The piece is brilliantly conceived, wonderfully choreographed and beautifully performed. However, its interactive element doesn’t really come into its own until the end, and some little audience members were, understandably, showing signs of distraction some way short of the show’s 45 minutes.

Impressive though the piece is in many ways, I can’t help but observe (again) that Scotland’s makers of theatre for the very young could learn a thing or two about interactivity from the great London-based children’s theatre company Oily Cart.

For tour details for Night Light, and the entire Festival programme, visit:

For tour details for MamaBabaMe, visit:

These reviews were originally published in the Sunday Herald on May 21, 2017

© Mark Brown

Review: La boheme, Theatre Royal, Glasgow



La boheme,

Theatre Royal, Glasgow,

various dates until May 20;

then touring until June 17


Reviewed by Mark Brown

La boheme 2017
Hye-Youn Lee (Mimi) and Luis Gomes (Rodolfo). Photo: Sally Jubb

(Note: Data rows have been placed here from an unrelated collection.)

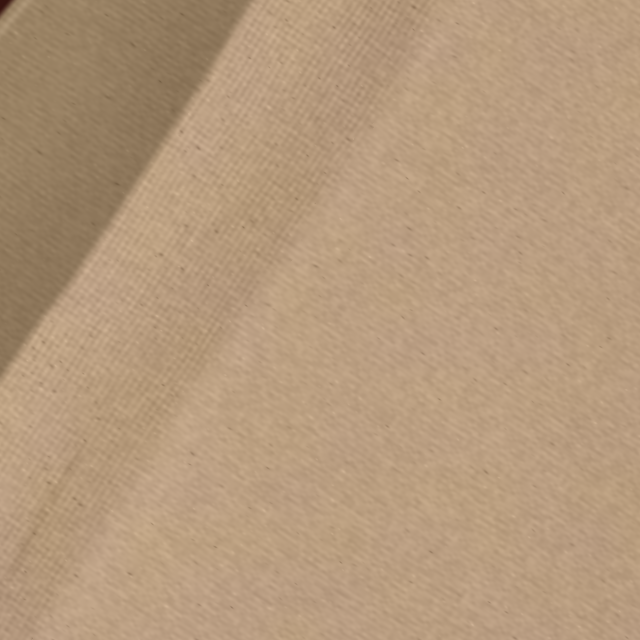
Reproduce this texture procedurally as a three.js fragment shader.

```glsl
varying vec2 vUv;

#define CLOTH vec3(0.733, 0.623, 0.508)
#define FLAP_LIGHT vec3(0.605, 0.513, 0.393)
#define FLAP_DARK vec3(0.555, 0.465, 0.355)
#define GAP vec3(0.22, 0.08, 0.06)
#define THREADS 92.0
#define HEM_WIDTH 0.300
#define FLECK_DARK 0.12
#define FLECK_LIGHT 0.060
#define STREAK 0.036
#define MOTTLE 0.042

float hash(vec2 p) {
  vec3 q = fract(vec3(p.xyx) * vec3(0.1031, 0.1030, 0.0973));
  q += dot(q, q.yzx + 33.33);
  return fract((q.x + q.y) * q.z);
}

float noise(vec2 p) {
  vec2 i = floor(p), f = fract(p);
  f = f * f * (3.0 - 2.0 * f);
  return mix(mix(hash(i), hash(i + vec2(1.0, 0.0)), f.x),
             mix(hash(i + vec2(0.0, 1.0)), hash(i + vec2(1.0, 1.0)), f.x), f.y);
}

// Noise centred on zero
float ripple(vec2 p) {
  return noise(p) - 0.5;
}

// Scattered soft slubs; radius is given in cell units
float flecks(vec2 p, float share, vec2 radius, float seed) {
  vec2 cell = floor(p);
  float cover = 0.0;
  for (int j = -1; j <= 1; j++) {
    for (int i = -1; i <= 1; i++) {
      vec2 id = cell + vec2(float(i), float(j));
      vec2 key = id + seed;
      vec2 centre = id + vec2(hash(key + 17.0), hash(key + 41.0));
      vec2 d = p - centre;
      float size = mix(0.5, 1.1, hash(key + 73.0));
      d.y += d.x * (hash(key + 29.0) - 0.5) * 0.4;
      float slub = exp(-dot(d / (radius * size), d / (radius * size)));
      float pick = hash(key + 91.0);
      float strength = mix(0.2, 1.0, pick * pick);
      cover = max(cover, slub * strength * step(hash(key), share));
    }
  }
  return cover;
}

void main() {
  // Weave axes: x crosses the fold, y follows it
  vec2 uv = vUv;
  vec2 weave = vec2(dot(uv, vec2(0.835, -0.550)), dot(uv, vec2(0.550, 0.835)));
  vec2 bent = weave + 0.006 * vec2(ripple(uv * 11.0), ripple(uv * 11.0 + 50.0));

  // Horizontal distance from the slightly curved fold
  float bow = 0.012 * sin(3.1416 * clamp((uv.y - 0.408) / 0.592, 0.0, 1.0));
  float fold = uv.x - 0.67 * (uv.y - 0.408) - bow + 0.005 * ripple(uv * 14.0);
  float hemEnd = HEM_WIDTH + 0.03 * (1.0 - uv.y);
  float top = smoothstep(-0.013, 0.012, fold);
  float hem = top * (1.0 - smoothstep(hemEnd - 0.035, hemEnd + 0.018, fold));

  // Cloth shading: broad light, hem shadow, stitched crease
  vec3 cloth = CLOTH + 0.016 * (0.55 - uv.x);
  cloth += 0.016 * ripple(uv * 4.0) * vec3(1.0, 0.95, 0.7);
  cloth += vec3(0.004, 0.007, -0.016) * ripple(uv * 13.0 + 8.0);
  cloth -= hem * 0.038 * smoothstep(0.06, 0.25, fold);
  cloth += 0.010 * exp(-pow((fold - hemEnd - 0.03) / 0.03, 2.0));
  float crease = exp(-pow((fold - 0.235 + 0.12 * uv.y) / 0.009, 2.0));
  cloth -= 0.040 * crease * smoothstep(0.04, 0.12, uv.y) * smoothstep(0.36, 0.24, uv.y);

  // Flap below the fold, darker close to it
  float depth = smoothstep(-0.30, -0.01, fold + 0.05 * ripple(uv * 6.0));
  vec3 flap = mix(FLAP_LIGHT, FLAP_DARK, depth);
  flap += 0.016 * ripple(uv * 7.0 + 20.0);
  vec3 color = mix(flap, cloth, top);

  // Threads: broken rows everywhere, a square grid on the hem
  float rows = sin(6.2832 * THREADS * bent.y);
  float columns = sin(6.2832 * THREADS * bent.x);
  float rowBreak = 0.25 + 1.1 * noise(weave * vec2(40.0, 70.0) + 31.0);
  float columnBreak = 0.25 + 1.1 * noise(weave * vec2(70.0, 40.0) + 77.0);
  float gridFade = hem * mix(0.7, 1.1, uv.y);
  float tone = rows * rowBreak * mix(0.011, 0.014, hem);
  tone += columns * columnBreak * gridFade * 0.017;

  // Short streaks and grain drawn out across the fold
  float body = mix(0.7, 1.0, top);
  tone += body * STREAK * ripple(weave * vec2(75.0, 150.0));
  tone += body * MOTTLE * ripple(weave * vec2(140.0, 215.0) + 60.0);
  tone += body * 0.008 * ripple(weave * vec2(30.0, 50.0) + 90.0);

  // Dark and pale slubs, denser on the hem
  float share = mix(0.11, 0.24, hem);
  vec2 slubSize = mix(vec2(0.25, 0.14), vec2(0.20, 0.15), hem);
  float dark = flecks(weave * vec2(46.0, 66.0), share, slubSize, 5.0);
  float pale = flecks(weave * vec2(56.0, 74.0), share, vec2(0.24, 0.18), 203.0);
  tone += body * (FLECK_LIGHT * pale - FLECK_DARK * dark);
  color += tone * vec3(1.0, 0.98, 0.92);

  // Far corner: pale rim of the flap and the gap behind it
  float corner = uv.x + (1.0 - uv.y) * 0.85;
  color += 0.06 * exp(-pow((corner - 0.044) / 0.008, 2.0));
  color = mix(GAP, color, smoothstep(0.012, 0.030, corner));

  gl_FragColor = vec4(color, 1.0);
}
```
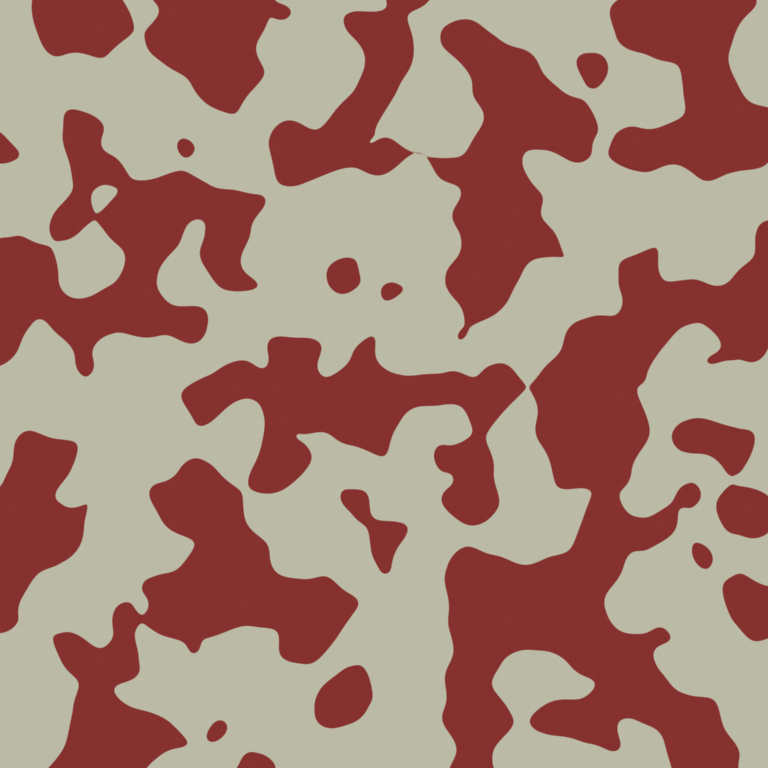
Give the GLSL for this pattern, as a WebGL 1 fragment shader.

```glsl
precision highp float;
// Irregular two-tone camouflage: dark red blotches on a pale grey-green ground.
// Two octaves of gradient noise are cut at a threshold; the field is divided
// by its slope so that every outline is smoothed over about one pixel.

uniform vec2 u_resolution;

// Pseudo-random unit vector for a lattice point.
vec2 latticeGradient(vec2 cell) {
  vec3 p = fract(vec3(cell.xyx) * vec3(0.1031, 0.1030, 0.0973));
  p += dot(p, p.yzx + 33.33);
  float angle = 6.2831853 * fract((p.x + p.y) * p.z);
  return vec2(cos(angle), sin(angle));
}

float gradientNoise(vec2 p) {
  vec2 cell = floor(p);
  vec2 f = p - cell;
  vec2 blend = f * f * f * (f * (f * 6.0 - 15.0) + 10.0);
  float a = dot(latticeGradient(cell), f);
  float b = dot(latticeGradient(cell + vec2(1.0, 0.0)), f - vec2(1.0, 0.0));
  float c = dot(latticeGradient(cell + vec2(0.0, 1.0)), f - vec2(0.0, 1.0));
  float d = dot(latticeGradient(cell + 1.0), f - 1.0);
  return mix(mix(a, b, blend.x), mix(c, d, blend.x), blend.y);
}

// Broad blotches plus rounded lobes; positive inside the red.
float blotchField(vec2 uv) {
  vec2 p = uv * 8.0 + vec2(17.3, 41.7);
  float blotches = gradientNoise(p);
  float lobes = gradientNoise(p * 2.0 + vec2(23.1, 9.4));
  return blotches + 0.52 * lobes - 0.04;
}

void main() {
  float pixel = 1.0 / min(u_resolution.x, u_resolution.y);
  vec2 uv = gl_FragCoord.xy * pixel;

  // Approximate distance to the outline, in canvas units.
  float field = blotchField(uv);
  vec2 slope = vec2(blotchField(uv + vec2(pixel, 0.0)),
                    blotchField(uv + vec2(0.0, pixel))) - field;
  float edgeDistance = field * pixel / max(length(slope), 0.00001);
  float inside = smoothstep(-pixel, pixel, edgeDistance);

  vec3 ground = vec3(0.73, 0.73, 0.65);
  vec3 red = vec3(0.523, 0.192, 0.182);
  vec3 colour = mix(ground, red, inside);

  // Barely visible tonal grain.
  colour += 0.007 * gradientNoise(uv * 90.0);
  gl_FragColor = vec4(colour, 1.0);
}
```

It is the measure of Paris’s status as the “City of Love” that even the poverty-stricken artists of the 19th-century are part its romantic iconography. This image (which contrasts starkly with the neglected banlieues of present day Paris) is referenced knowingly by Andre Barbe, designer of Scottish Opera’s new production of Puccini’s La boheme.

Director Renaud Doucet’s production cuts between the Latin Quarter today, replete with baseball-hatted American tourists, and the same streets in the early 1800s. As we meet penniless poet Rodolfo and the impoverished Bohemians who make up his circle of friends, Barbe frames a photograph of the famous rooftops of Paris as a picture postcard, stamped and franked for added irony.

The famous light-footedness of Puccini’s score is reflected in a production which emphasises the comic and romantic dimensions of the opera. As Rodolfo falls in love with the lonely and lovely seamstress Mimi, the singer Musetta (played by the excellent Trinidadian soprano Jeanine De Bique) is reinvented as a version of Josephine Baker, the iconic entertainer of Paris in the jazz age.

Doucet’s staging veers between colourful Christmas carnival (complete with splendidly costumed street performers) and the tribulations of the starving artists. There are fine performances across the piece, not least the nuanced and emotive playing of Portuguese tenor Luis Gomes (Rodolfo) and British baritone David Stout (the painter Marcello).

Inevitably, however, the opera focuses on the increasingly desperate health of Mimi (who is in the grip of tuberculosis). The role of the ailing seamstress is performed with, by turns, touching sincerity and shuddering pathos by South Korean soprano Hye-Youn Lee.

As Mimi lies dying on a sofa, surrounded by the artists who have become her adopted family, Doucet fashions a powerful denouement that honours Puccini’s stated desire to make his audiences weep.

For tour dates, visit:

This review was originally published in the Sunday Herald on May 14, 2017

© Mark Brown